▶ **HOW TO COMPLETE THIS TASK**:
The goal here is an exact copy of the entries below, without their pictures.

#### RECORDS SUPPLIED ####

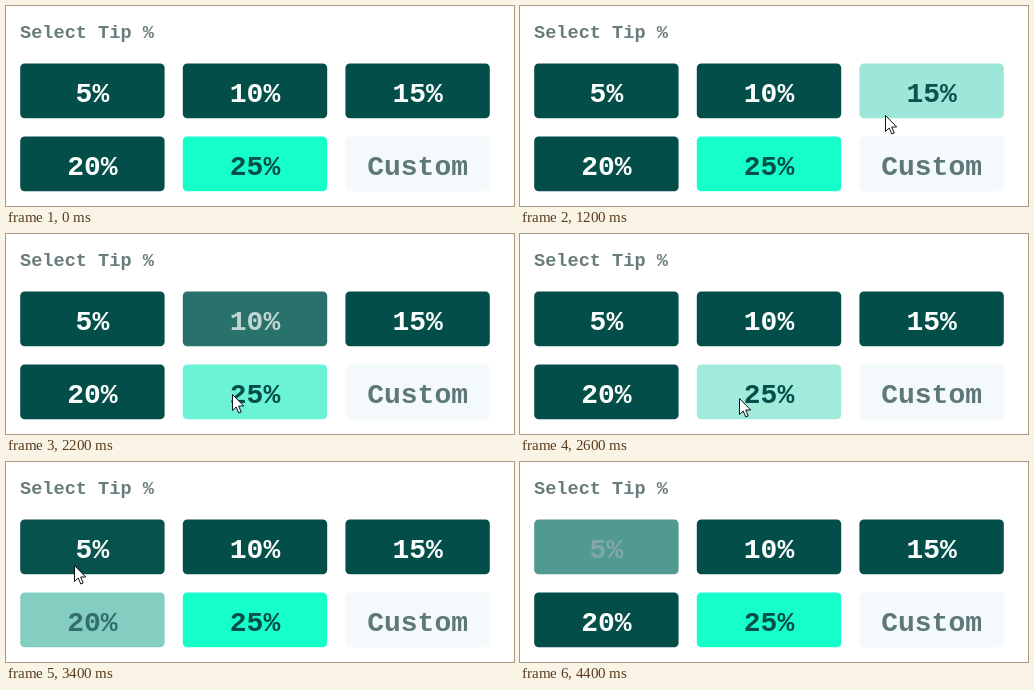
An HTML page with a canvas for the animation above (4500 ms loop, 508 by 200 pixels).

```html
<!DOCTYPE html>
<html lang="en">
<head>
<meta charset="utf-8">
<title>Tip selector</title>
<style>
  html, body { margin: 0; width: 508px; height: 200px; overflow: hidden; background: #fff; }
  canvas { display: block; }
</style>
</head>
<body>
<canvas id="stage" width="508" height="200"></canvas>
<script>
const ctx = document.getElementById('stage').getContext('2d');
const LOOP = 4500, STEP = 100, FADE = 500;
const FONT = '"Liberation Mono", monospace';
const BOX = { w: 144.4, h: 54.8, r: 4.5 };

const DARK = [4, 78, 73], WHITE = [250, 253, 252];
const HOVER = [161, 235, 220], MINT = [22, 255, 201];
const PALE = [244, 250, 251], GREY = [94, 119, 120];

// Pointer stops: time, x, y
const stops = [
  [0, 402, 218], [100, 397, 185], [500, 386, 172], [600, 386, 170],
  [850, 375, 98], [1200, 365, 109], [1450, 265, 95], [1900, 236, 90],
  [2050, 232, 140], [2200, 226, 160], [2680, 217, 165], [3000, 74, 160],
  [3250, 70, 158], [3450, 67, 85], [3700, 66, 77], [4220, 67, 80], [4400, 74, -40]
];

const mix = (a, b, p) => a + (b - a) * p;
const blend = (a, b, p) => `rgb(${a.map((v, i) => Math.round(mix(v, b[i], p)))})`;
const bezier = (a, b, s) => 3 * a * s * (1 - s) ** 2 + 3 * b * s * s * (1 - s) + s ** 3;

// CSS "ease" curve
function ease(x) {
  if (x <= 0) return 0;
  if (x >= 1) return 1;
  let lo = 0, hi = 1;
  for (let i = 0; i < 20; i++) {
    const mid = (lo + hi) / 2;
    if (bezier(.25, .25, mid) < x) lo = mid; else hi = mid;
  }
  return bezier(.1, 1, lo);
}

function pointerAt(t) {
  const i = stops.findIndex(s => s[0] > t);
  if (i < 0) return stops[stops.length - 1].slice(1);
  const [t0, x0, y0] = stops[i - 1], [t1, x1, y1] = stops[i];
  const p = (t - t0) / (t1 - t0);
  return [mix(x0, x1, p), mix(y0, y1, p)];
}

function makeButton(label, i) {
  const x = 14.2 + 162.6 * (i % 3), y = 57.4 + 73 * Math.floor(i / 3);
  const fill = label === '25%' ? MINT : label === 'Custom' ? PALE : DARK;
  const ink = fill === MINT ? DARK : fill === PALE ? GREY : WHITE;
  let enter = Infinity, leave = Infinity;
  // One visit per button: find when the pointer is over it
  for (let t = 0; t < LOOP; t += 5) {
    const [px, py] = pointerAt(t);
    if (px < x || px > x + BOX.w || py < y || py > y + BOX.h) continue;
    enter = Math.min(enter, t);
    leave = t;
  }
  return { label, x, y, fill, ink, enter, leave };
}
const buttons = ['5%', '10%', '15%', '20%', '25%', 'Custom'].map(makeButton);

function text(str, x, y, size, align, color) {
  ctx.font = `bold ${size}px ${FONT}`;
  ctx.textAlign = align;
  ctx.fillStyle = color;
  ctx.fillText(str, x, y);
}

function drawButton(b, t) {
  const p = ease((t - b.enter) / FADE) * (1 - ease((t - b.leave) / FADE));
  ctx.fillStyle = blend(b.fill, HOVER, p);
  ctx.beginPath();
  ctx.roundRect(b.x, b.y, BOX.w, BOX.h, BOX.r);
  ctx.fill();
  text(b.label, b.x + BOX.w / 2, b.y + 38.6, 28, 'center', blend(b.ink, DARK, p));
}

function drawPointer(x, y) {
  ctx.save();
  ctx.translate(Math.round(x) + .5, Math.round(y) + .5);
  const arrow = new Path2D('M0 0V16L3.7 12.5 6.3 18.5 8.7 17.5 6.2 11.5H11.2Z');
  ctx.fillStyle = '#fff';
  ctx.fill(arrow);
  ctx.strokeStyle = '#111';
  ctx.stroke(arrow);
  ctx.restore();
}

function draw(t) {
  ctx.fillStyle = '#fff';
  ctx.fillRect(0, 0, 508, 200);
  text('Select Tip %', 14, 32, 18.6, 'left', '#687c7b');
  buttons.forEach(b => drawButton(b, t));
  drawPointer(...pointerAt(t));
}

const start = performance.now();
function tick() {
  const t = (performance.now() - start) % LOOP;
  draw(Math.floor(t / STEP) * STEP);
  requestAnimationFrame(tick);
}
tick();
</script>
</body>
</html>
```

####

▶ **EXERCISE RESULT**:
An HTML page with a canvas for the animation above (4500 ms loop, 508 by 200 pixels).

```html
<!DOCTYPE html>
<html lang="en">
<head>
<meta charset="utf-8">
<title>Tip selector</title>
<style>
  html, body { margin: 0; width: 508px; height: 200px; overflow: hidden; background: #fff; }
  canvas { display: block; }
</style>
</head>
<body>
<canvas id="stage" width="508" height="200"></canvas>
<script>
const ctx = document.getElementById('stage').getContext('2d');
const LOOP = 4500, STEP = 100, FADE = 500;
const FONT = '"Liberation Mono", monospace';
const BOX = { w: 144.4, h: 54.8, r: 4.5 };

const DARK = [4, 78, 73], WHITE = [250, 253, 252];
const HOVER = [161, 235, 220], MINT = [22, 255, 201];
const PALE = [244, 250, 251], GREY = [94, 119, 120];

// Pointer stops: time, x, y
const stops = [
  [0, 402, 218], [100, 397, 185], [500, 386, 172], [600, 386, 170],
  [850, 375, 98], [1200, 365, 109], [1450, 265, 95], [1900, 236, 90],
  [2050, 232, 140], [2200, 226, 160], [2680, 217, 165], [3000, 74, 160],
  [3250, 70, 158], [3450, 67, 85], [3700, 66, 77], [4220, 67, 80], [4400, 74, -40]
];

const mix = (a, b, p) => a + (b - a) * p;
const blend = (a, b, p) => `rgb(${a.map((v, i) => Math.round(mix(v, b[i], p)))})`;
const bezier = (a, b, s) => 3 * a * s * (1 - s) ** 2 + 3 * b * s * s * (1 - s) + s ** 3;

// CSS "ease" curve
function ease(x) {
  if (x <= 0) return 0;
  if (x >= 1) return 1;
  let lo = 0, hi = 1;
  for (let i = 0; i < 20; i++) {
    const mid = (lo + hi) / 2;
    if (bezier(.25, .25, mid) < x) lo = mid; else hi = mid;
  }
  return bezier(.1, 1, lo);
}

function pointerAt(t) {
  const i = stops.findIndex(s => s[0] > t);
  if (i < 0) return stops[stops.length - 1].slice(1);
  const [t0, x0, y0] = stops[i - 1], [t1, x1, y1] = stops[i];
  const p = (t - t0) / (t1 - t0);
  return [mix(x0, x1, p), mix(y0, y1, p)];
}

function makeButton(label, i) {
  const x = 14.2 + 162.6 * (i % 3), y = 57.4 + 73 * Math.floor(i / 3);
  const fill = label === '25%' ? MINT : label === 'Custom' ? PALE : DARK;
  const ink = fill === MINT ? DARK : fill === PALE ? GREY : WHITE;
  let enter = Infinity, leave = Infinity;
  // One visit per button: find when the pointer is over it
  for (let t = 0; t < LOOP; t += 5) {
    const [px, py] = pointerAt(t);
    if (px < x || px > x + BOX.w || py < y || py > y + BOX.h) continue;
    enter = Math.min(enter, t);
    leave = t;
  }
  return { label, x, y, fill, ink, enter, leave };
}
const buttons = ['5%', '10%', '15%', '20%', '25%', 'Custom'].map(makeButton);

function text(str, x, y, size, align, color) {
  ctx.font = `bold ${size}px ${FONT}`;
  ctx.textAlign = align;
  ctx.fillStyle = color;
  ctx.fillText(str, x, y);
}

function drawButton(b, t) {
  const p = ease((t - b.enter) / FADE) * (1 - ease((t - b.leave) / FADE));
  ctx.fillStyle = blend(b.fill, HOVER, p);
  ctx.beginPath();
  ctx.roundRect(b.x, b.y, BOX.w, BOX.h, BOX.r);
  ctx.fill();
  text(b.label, b.x + BOX.w / 2, b.y + 38.6, 28, 'center', blend(b.ink, DARK, p));
}

function drawPointer(x, y) {
  ctx.save();
  ctx.translate(Math.round(x) + .5, Math.round(y) + .5);
  const arrow = new Path2D('M0 0V16L3.7 12.5 6.3 18.5 8.7 17.5 6.2 11.5H11.2Z');
  ctx.fillStyle = '#fff';
  ctx.fill(arrow);
  ctx.strokeStyle = '#111';
  ctx.stroke(arrow);
  ctx.restore();
}

function draw(t) {
  ctx.fillStyle = '#fff';
  ctx.fillRect(0, 0, 508, 200);
  text('Select Tip %', 14, 32, 18.6, 'left', '#687c7b');
  buttons.forEach(b => drawButton(b, t));
  drawPointer(...pointerAt(t));
}

const start = performance.now();
function tick() {
  const t = (performance.now() - start) % LOOP;
  draw(Math.floor(t / STEP) * STEP);
  requestAnimationFrame(tick);
}
tick();
</script>
</body>
</html>
```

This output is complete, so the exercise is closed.